Stablecoins face uncertain future in Hong Kong as new regulation reveals…
- The Hong Kong Monetary Authority has concluded its discussion paper on crypto-assets and stablecoins.
- The regulator has clarified that Hong Kong will not permit algorithmic stablecoins.
The Hong Kong Monetary Authority (HKMA) has laid out its plans for regulating stablecoin issuers. According to a press release by the regulator earlier today, entities operating stablecoin services in Hong Kong will require mandatory licensing.
Feedback from Ripple, Binance and Circle
The regulator made its announcement after considering the feedback received from 58 submissions in response to its discussion paper on crypto and stablecoins. Several crypto firms were involved in the feedback, including Binance, Circle, Ripple Labs, Matrixport, Animoca Brands and Symphony Digital.
The HKMA will focus on supervising the governance, issuance and stabilization of fiat-backed stablecoins. Moreover, it will require issuers to maintain reserves that match the amount of crypto in circulation. The reserves must be of high quality and high liquidity, with the value of the assets meeting the value of the outstanding stablecoins at all times.
HKMA says no to algorithmic stablecoins
According to the HKMA, algorithmic stablecoins, i.e. the ones that derive their value from arbitrage or algorithms, will not be accepted. The regulator intends to develop a comprehensive regulatory framework for stablecoins, with full backing and redemption as part of the key principle. This framework will also restrict companies from deviating from their main business. For example, wallet operators will not engage in lending activities.
The regulatory arrangements could be either new legislation or amendments to existing laws. The government could implement it in 2023- 24 after considering feedback, market developments, and international discussions.
Stablecoin reserves have come under increased regulatory scrutiny since the disclosure in 2021 that much of Tether’s [USDT] reserves, the largest by market capitalization, were unsecured short-term debt. The US, the European Union, and Japan are also working on controls for these coins’ issuers.
Eddie Yue, Chief Executive of the HKMA, said:
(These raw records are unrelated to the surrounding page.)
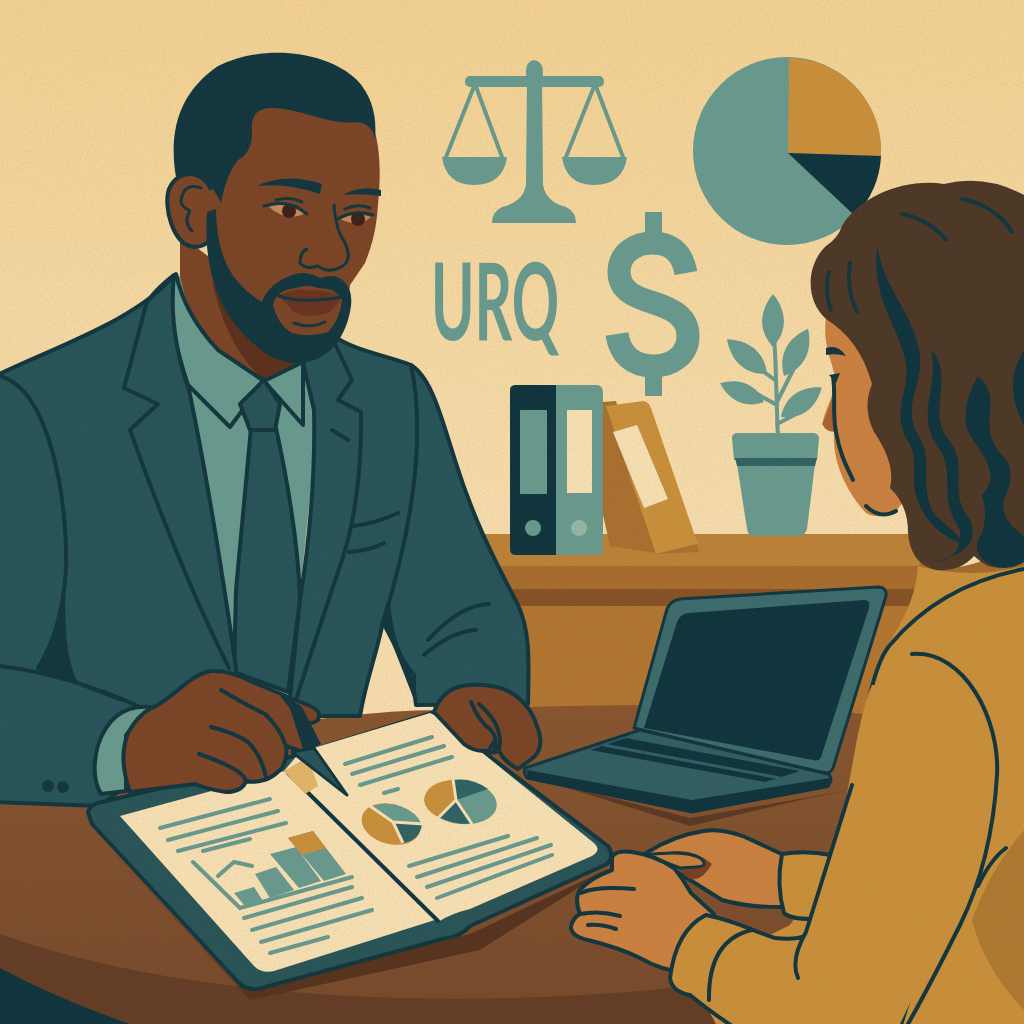
<!DOCTYPE html>
<html lang="en">
<head>
<meta charset="utf-8">
<title>Tax consultation</title>
<style>
:root{--cream:#f4d9a2;--paper:#f6dfb2;--teal:#68998e;--jacket:#26545a;--ink:#12363f;--night:#0f343e;--ochre:#c88f3b;--ochre-dark:#a87030;--wood:#bb8138;--table:#80502f;--skin:#7a4427;--skin-dark:#5b301c;--tan:#c98040;--tan-dark:#a8622f;--hair:#4d3726}
html,body{margin:0;width:1024px;height:1024px;overflow:hidden;background:var(--cream)}
svg{display:block}
.teal{fill:var(--teal)}.ink{fill:var(--ink)}.night{fill:var(--night)}.ochre{fill:var(--ochre)}.paper{fill:var(--paper)}.jacket{fill:var(--jacket)}.skin{fill:var(--skin)}.tan{fill:var(--tan)}.hair{fill:var(--hair)}
.line{fill:none;stroke:var(--ink);stroke-width:4;stroke-linecap:round;stroke-linejoin:round}
.edged{stroke:var(--ink);stroke-width:4;stroke-linejoin:round}
.thin{stroke-width:3}
.teal-line{fill:none;stroke:var(--teal);stroke-width:4;stroke-linecap:round}
.agency{font:700 107px Lato,"Open Sans",sans-serif;fill:var(--teal)}
</style>
</head>
<body>
<svg width="1024" height="1024" viewBox="0 0 1024 1024" role="img" aria-label="A tax adviser shows a report to a client at a round table">
<defs>
<linearGradient id="wall" x1="0" y1="0" x2="0" y2="1"><stop stop-color="#f1d092"/><stop offset=".5" stop-color="#f6dcac"/></linearGradient>
<linearGradient id="tabletop" x1="0" y1="0" x2="0" y2="1"><stop stop-color="#875530"/><stop offset="1" stop-color="#774a2c"/></linearGradient>
<filter id="grain" x="0" y="0" width="100%" height="100%"><feTurbulence type="fractalNoise" baseFrequency=".7" numOctaves="2" seed="4"/><feColorMatrix values="0 0 0 0 .2 0 0 0 0 .13 0 0 0 0 .05 0 0 0 .9 -.38"/></filter>
<path id="leaf" d="M0 0C-15-16-14-36 0-53C14-36 15-16 0 0Z"/>
</defs>
<rect id="background" width="1024" height="1024" fill="url(#wall)"/>

<g id="scales" class="teal">
<path d="M527 80Q523 62 534 60Q546 62 542 80L543 185Q546 202 566 207Q576 212 576 223H492Q492 212 502 207Q523 202 526 185Z"/>
<rect x="465" y="76" width="139" height="11" rx="5"/>
<path d="M442 157H507Q503 185 474 185Q446 185 442 157ZM562 157H627Q623 185 594 185Q566 185 562 157Z"/>
<path class="teal-line" d="M475 84L446 157M475 84L502 157M595 84L566 157M595 84L623 157"/>
</g>
<g id="wall-pie-chart">
<circle class="teal" cx="787" cy="151" r="94"/>
<path class="ochre" d="M789 58A93 93 0 0 1 881 156L788 153Z"/>
<path class="night" d="M788 153L881 156A94 94 0 0 1 855 216Z"/>
</g>
<text class="agency" x="431" y="340" textLength="128" lengthAdjust="spacingAndGlyphs">URQ</text>
<g id="dollar-sign" role="img" aria-label="$">
<path class="teal" d="M645 212H662V245H645ZM645 362H662V396H645Z"/>
<path d="M686 273C682 250 668 243 653 243C634 243 619 254 619 272C619 292 638 298 654 303C673 309 688 317 688 336C688 355 672 366 653 366C633 366 620 355 617 334" fill="none" stroke="var(--teal)" stroke-width="23"/>
</g>

<g id="cabinet">
<rect x="470" y="600" width="470" height="120" fill="#b17532"/>
<rect x="470" y="534" width="470" height="34" fill="var(--wood)"/>
<rect x="470" y="566" width="470" height="25" fill="#a66c2e"/>
<rect x="470" y="589" width="470" height="17" fill="#855225"/>
</g>
<g id="binders">
<path class="night" d="M510 390Q510 385 516 385H556V555H516Q510 555 510 549Z"/>
<path class="teal" d="M556 385H597Q603 386 603 392V549Q603 555 597 555H556Z"/>
<rect class="teal" x="520" y="410" width="27" height="84"/><circle class="teal" cx="533" cy="528" r="8"/>
<rect class="paper" x="567" y="410" width="25" height="83"/><circle cx="579" cy="528" r="8" fill="#94b5a4"/>
<path fill="var(--ochre-dark)" d="M603 402L616 401L656 553L610 546L603 515Z"/>
<path class="ochre" d="M606 406L643 401Q649 402 651 408L698 545L656 554Z"/>
<path class="paper" d="M613 432L637 425L668 499L644 508Z"/>
<path fill="var(--ochre-dark)" d="M656 554L697 544L699 552Z"/>
</g>
<g id="plant" class="teal">
<path class="teal-line" d="M778 438C776 400 777 370 773 320M777 405L750 390M777 402L795 366M777 424L800 412M775 380L750 362"/>
<use href="#leaf" transform="translate(773 347)"/>
<use href="#leaf" transform="translate(767 374) rotate(-49)"/>
<use href="#leaf" transform="translate(784 376) rotate(27)"/>
<use href="#leaf" transform="translate(764 402) rotate(-67) scale(.9)"/>
<use href="#leaf" transform="translate(781 417) rotate(54) scale(.95)"/>
<path d="M732 438Q732 433 738 433H813Q819 433 819 439L817 460H734Z"/>
<path d="M737 464H815L807 529Q805 536 798 536H755Q748 536 747 529Z"/>
<path d="M735 458H817L815 466H737Z" fill="#2f6265"/>
</g>

<g id="table">
<path class="night" d="M0 950L160 1024H0Z"/>
<path d="M0 900L0 968Q60 1000 130 1024H720V930Z" fill="#633d26"/>
<path d="M0 788C100 770 260 712 440 710C600 704 760 700 900 718L1024 900L700 985C480 1010 200 1005 0 934Z" fill="url(#tabletop)"/>
</g>

<g id="laptop">
<path d="M535 778L690 818L850 790L800 800L690 826Z" fill="#5b3824"/>
<path class="edged thin" fill="#315e62" d="M525 768L640 730L828 774Q834 778 828 786L692 812L527 778Q523 772 525 768Z"/>
<path class="night" d="M527 770L692 800L830 778L828 788L692 813L527 779Z"/>
<path class="night" d="M590 750L626 738L800 771L765 782Z"/>
<path d="M604 745L780 778" stroke="#315e62" stroke-width="3"/>
<path class="edged thin" fill="#3c6b6c" d="M634 728L667 609Q670 601 680 599L878 587Q887 587 886 596L833 768Q830 775 821 772Z"/>
<path class="night" d="M644 728L677 622Q680 614 688 613L864 600Q871 600 869 608L821 757Q819 762 813 760Z"/>
</g>

<g id="adviser">
<g id="adviser-suit">
<path class="teal" d="M176 274L168 310L190 400L233 670L290 690L318 420L303 355Z"/>
<path class="skin" d="M180 235V276Q190 325 218 350L264 381L306 364V330Z"/>
<path fill="var(--skin-dark)" d="M212 280Q235 335 270 356L306 362L264 381Q225 345 212 280Z"/>
<path class="teal edged" d="M176 274Q185 315 218 350L264 381L230 427L188 385Q170 330 168 292ZM303 362L264 381L303 425Z"/>
<path class="jacket edged" d="M251 428H276Q298 530 300 600L288 692L234 672L236 590Z"/>
<path class="jacket edged" d="M264 380L280 404L275 430H250L240 404Z"/>
<path class="jacket edged" d="M174 275C140 318 60 345 -5 376V802L100 806L235 700L236 668Q212 500 189 390Q168 330 174 275Z"/>
<path class="jacket edged" d="M303 362L330 333C350 350 385 355 411 365C432 378 442 420 455 460C475 525 500 570 518 605C530 630 529 660 528 704L416 705C413 670 396 650 383 622C375 660 366 680 360 716L288 716L300 600Q316 500 314 410Z"/>
<path class="line" d="M174 275Q152 292 146 305L124 388L158 404L130 430Q180 570 229 668M330 333L352 380L338 400L361 412Q362 500 342 560Q315 640 296 700M0 376C50 390 68 500 66 570Q62 630 38 668L122 700M411 365C425 430 415 520 383 622M332 430L348 440M354 526Q380 522 398 513M349 552Q372 550 384 543M428 640Q460 605 489 604M424 655Q450 632 476 630"/>
<path class="ink" d="M66 575Q58 640 36 668L78 682Q62 655 66 575ZM383 622Q395 650 416 705V674Q393 650 390 600Z"/>
<path class="line" d="M0 666Q70 675 140 707"/>
<circle class="ink" cx="48" cy="786" r="6"/><circle class="ink" cx="63" cy="787" r="6"/>
</g>
<g id="adviser-head">
<path class="skin" d="M238 115L262 100L370 118C381 142 381 175 378 205C376 235 370 250 365 263L350 285L346 325L300 360L240 325L205 240V175Z"/>
<path class="skin edged" d="M211 190C203 170 178 168 169 189C163 207 173 245 194 247Q204 247 210 240"/>
<path class="line thin" d="M201 188Q184 182 181 200Q180 206 190 211Q183 222 192 231"/>
<path class="ink" d="M176 177C168 130 180 92 218 66C262 44 326 50 357 80C372 96 377 116 375 139Q372 124 358 122C330 126 300 108 272 108Q250 108 252 130Q253 152 238 160Q226 175 221 203Q210 180 196 177Q184 172 176 177Z"/>
<path class="ink" d="M207 212L216 209C217 250 226 280 262 302Q268 284 292 275Q305 270 320 278Q338 272 346 284Q354 294 350 312C344 340 328 361 300 363C274 364 258 350 237 327C212 297 204 255 207 212Z"/>
<path class="skin" d="M273 305Q276 290 296 288Q308 284 318 288Q335 288 342 299Q341 318 328 332Q310 338 292 333Q278 325 273 305Z"/>
<path fill="#683421" d="M279 296Q296 286 309 291Q324 288 343 297L330 312Q310 320 294 312Z"/>
<path class="line thin" d="M279 296Q300 304 342 297M294 323Q310 329 325 322"/>
<path class="ink" d="M257 186Q285 172 322 184L320 194Q288 183 257 186ZM343 195Q360 185 381 190V196Q360 193 343 195Z"/>
<path fill="#c4875b" d="M269 207Q287 201 304 214Q286 222 269 207ZM340 219Q356 211 371 217Q358 228 340 219Z"/>
<circle cx="289" cy="211" r="7" fill="#3b2118"/><circle cx="358" cy="219" r="7" fill="#3b2118"/>
<path class="line thin" d="M264 206Q288 198 307 214M338 219Q354 209 373 215M276 200Q290 196 302 202M345 209Q358 203 370 208"/>
<path class="line thin" d="M334 205Q336 230 344 241Q354 260 341 267Q329 274 318 266Q306 270 300 263Q300 252 307 249"/>
</g>
</g>

<g id="report">
<path d="M100 838L238 986L470 934L610 868L480 950L250 1000Z" fill="#55331f"/>
<path class="edged" fill="#285458" d="M88 812Q90 804 102 802L280 760L432 713L608 846Q615 856 607 864L470 926Q462 936 446 938L262 988Q248 992 238 982L92 824Z"/>
<path class="paper" d="M120 816L284 771L438 919L274 971Q262 974 254 966Z"/>
<path class="paper" d="M284 771L300 752L430 713Q438 716 444 722L594 843Q602 850 592 856L470 909Q452 913 438 922Z"/>
<path class="line" d="M288 773L438 921"/>
<path fill="#e2b469" d="M284 771L308 757L318 786L305 794Z"/>
<g id="report-text" class="teal-line">
<path d="M160 828L270 799M168 840L278 811M178 851L286 823M203 851L250 839M244 918L352 887M252 930L362 898M261 942L372 910M270 953L328 937M345 764L432 737M352 774L444 746M360 785L452 757M384 793L398 789M409 866L508 836M417 877L537 838M427 887L551 845M437 898L552 855"/>
</g>
<g id="bar-chart">
<path class="teal-line thin" d="M193 862L240 908L352 877M218 876L234 862L252 866"/>
<path class="teal" d="M234 893L254 887L263 901L245 906ZM255 874L276 867L294 890L270 898ZM270 854L296 847L321 881L299 888ZM288 838L313 831L346 874L324 881Z"/>
<path class="ochre" d="M288 838L313 831L326 848L302 855Z"/>
</g>
<g id="report-pies">
<ellipse class="ochre" cx="391" cy="824" rx="30" ry="20" transform="rotate(15 391 824)"/>
<path class="teal" d="M393 822L370 808Q384 800 402 807Q418 813 421 824Z"/>
<path fill="#2f6265" d="M393 822L422 824Q420 840 403 843Z"/>
<path d="M403 843L393 822L370 806M393 822L424 824" fill="none" stroke="var(--paper)" stroke-width="3"/>
<ellipse class="teal" cx="461" cy="802" rx="36" ry="22" transform="rotate(7 461 802)"/>
<path class="ochre" d="M456 800L453 780Q426 782 424 800Q425 811 439 817Z"/>
<path fill="#2f6265" d="M456 800L453 780Q472 777 488 789ZM456 800L439 817Q456 826 472 823Z"/>
<path d="M453 779L456 800L438 818M456 800L472 824" fill="none" stroke="var(--paper)" stroke-width="3"/>
</g>
</g>

<g id="adviser-hands">
<path class="teal edged" d="M150 707Q112 704 98 745Q90 775 101 794L126 791V735Z"/>
<path class="skin edged" d="M150 709C175 698 188 675 211 671Q230 670 250 681L310 706Q322 711 318 720Q310 726 300 722L313 742Q315 752 303 752L286 746Q288 760 281 769Q272 778 264 780Q254 783 246 781Q242 792 226 792Q210 790 195 784L130 792Q118 758 128 733Q138 715 150 709Z"/>
<path class="line" d="M221 690Q248 706 265 714Q280 728 286 746M211 727Q235 733 248 742Q262 756 266 778M199 754Q222 762 234 769Q246 776 246 782M282 695L303 722"/>
<path class="ink" d="M286 696L302 707L321 744L304 752Z"/>
<path class="jacket edged thin" d="M292 752L314 748L347 795Z"/>
<path class="skin edged" d="M434 712Q442 690 462 686Q490 682 510 692Q530 704 537 726Q545 746 534 757L518 769Q508 764 502 756L494 742L488 751Q474 752 464 744Z"/>
<path class="line" d="M471 702Q479 722 491 730Q498 738 494 750M479 704Q500 722 500 742Q500 755 490 752"/>
</g>

<g id="client">
<g id="client-face">
<path class="tan" d="M826 318C822 345 833 362 835 378C835 398 822 413 823 425Q825 431 834 432C832 460 845 490 866 513Q878 520 895 512L930 470L890 330Z"/>
<path fill="var(--tan-dark)" d="M835 385Q830 410 822 424Q828 433 835 431Z"/>
<path class="line" d="M833 377C836 395 832 412 836 432C840 455 847 467 853 480"/>
<path class="ink" d="M826 348Q838 344 846 356Q836 353 826 355ZM829 375L840 373L836 383Z"/>
<path class="line" d="M866 506Q880 520 896 511"/>
</g>
<path fill="#a16c2e" d="M920 562Q960 580 1024 540V600H915Z"/>
<path class="ochre" d="M918 566Q970 580 1024 566V1024H716L690 975L790 925L840 850C850 790 860 720 872 680C885 640 915 615 918 566Z"/>
<path class="line" d="M1024 569Q940 585 890 645C868 670 862 750 850 790Q838 840 830 884"/>
<path fill="#ad7932" d="M1024 830Q990 870 972 920Q985 970 1024 1010Z"/>
<path class="hair" d="M826 319C805 300 806 265 826 246Q838 238 842 226C860 196 905 178 944 184Q985 174 1024 195V556Q1010 572 988 566Q980 562 974 556Q960 572 936 570Q910 564 908 532Q908 505 890 488Q896 464 874 432Q862 408 872 384Q860 340 826 319Z"/>
<path class="night" d="M877 246C885 290 910 310 918 345C928 382 900 402 918 435C935 458 918 490 935 515Q955 532 967 546Q935 535 922 510C905 480 923 462 906 438C890 405 914 390 904 355C895 320 872 300 877 246ZM931 350C955 375 928 408 946 436C972 466 946 490 969 518C980 540 966 555 935 562Q962 560 960 530C937 496 956 478 940 450C913 415 940 388 931 350ZM978 376C1006 400 974 425 1002 455Q1018 470 1004 500Q1000 520 1024 536V562Q1005 574 986 562Q970 550 982 533Q988 515 982 495C1006 470 972 448 966 425Q963 400 978 376ZM1024 350Q1002 385 1024 425Z"/>
<path class="line" d="M850 263Q846 290 857 312M829 272Q824 290 831 310M902 214Q930 220 946 240M962 199Q996 206 1012 232"/>
<g id="client-arms">
<path class="tan edged" d="M646 853Q675 835 704 831Q722 828 745 837L786 856V907Q750 908 722 900L690 880Z"/>
<path d="M660 854Q690 845 712 864Q700 884 688 878Z" fill="#773f24"/>
<path class="tan edged thin" d="M646 855Q685 850 700 858Q710 866 696 867L680 868Z"/>
<path class="ochre edged" d="M782 854Q805 850 831 855L812 919Q790 919 784 913Q776 885 782 854Z"/>
<path class="tan edged" d="M612 857Q616 850 632 852Q654 855 674 868Q684 880 691 893L714 914L690 974Q660 970 640 958Q620 948 588 940Q570 936 571 926Q573 918 580 914Q574 898 580 890Q590 878 612 870Z"/>
<path class="line" d="M581 893Q596 886 634 889M580 914Q600 910 620 916M588 925Q602 924 616 929"/>
<path class="ochre edged" d="M706 915C740 922 755 932 775 938Q795 940 806 936L832 850L960 840L900 1028H735Q708 1010 690 995Q672 992 670 978Q676 930 706 915Z"/>
<path class="ochre" d="M834 845C850 800 856 720 872 685L985 690L998 800L950 920L900 1024H800L796 960Z"/>
<path class="line" d="M852 785L806 932Q790 960 798 978M752 930Q708 940 709 1000M912 654C965 650 1000 720 997 775Q992 860 960 925Q930 985 908 1024M1006 848Q990 860 978 886"/>
</g>
</g>
<rect id="paper-grain" width="1024" height="1024" filter="url(#grain)" opacity=".3"/>
</svg>
</body>
</html>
“An appropriate regulatory environment will help address financial stability risks possibly posed by stablecoins, and promote the orderly and sustainable development of the industry.”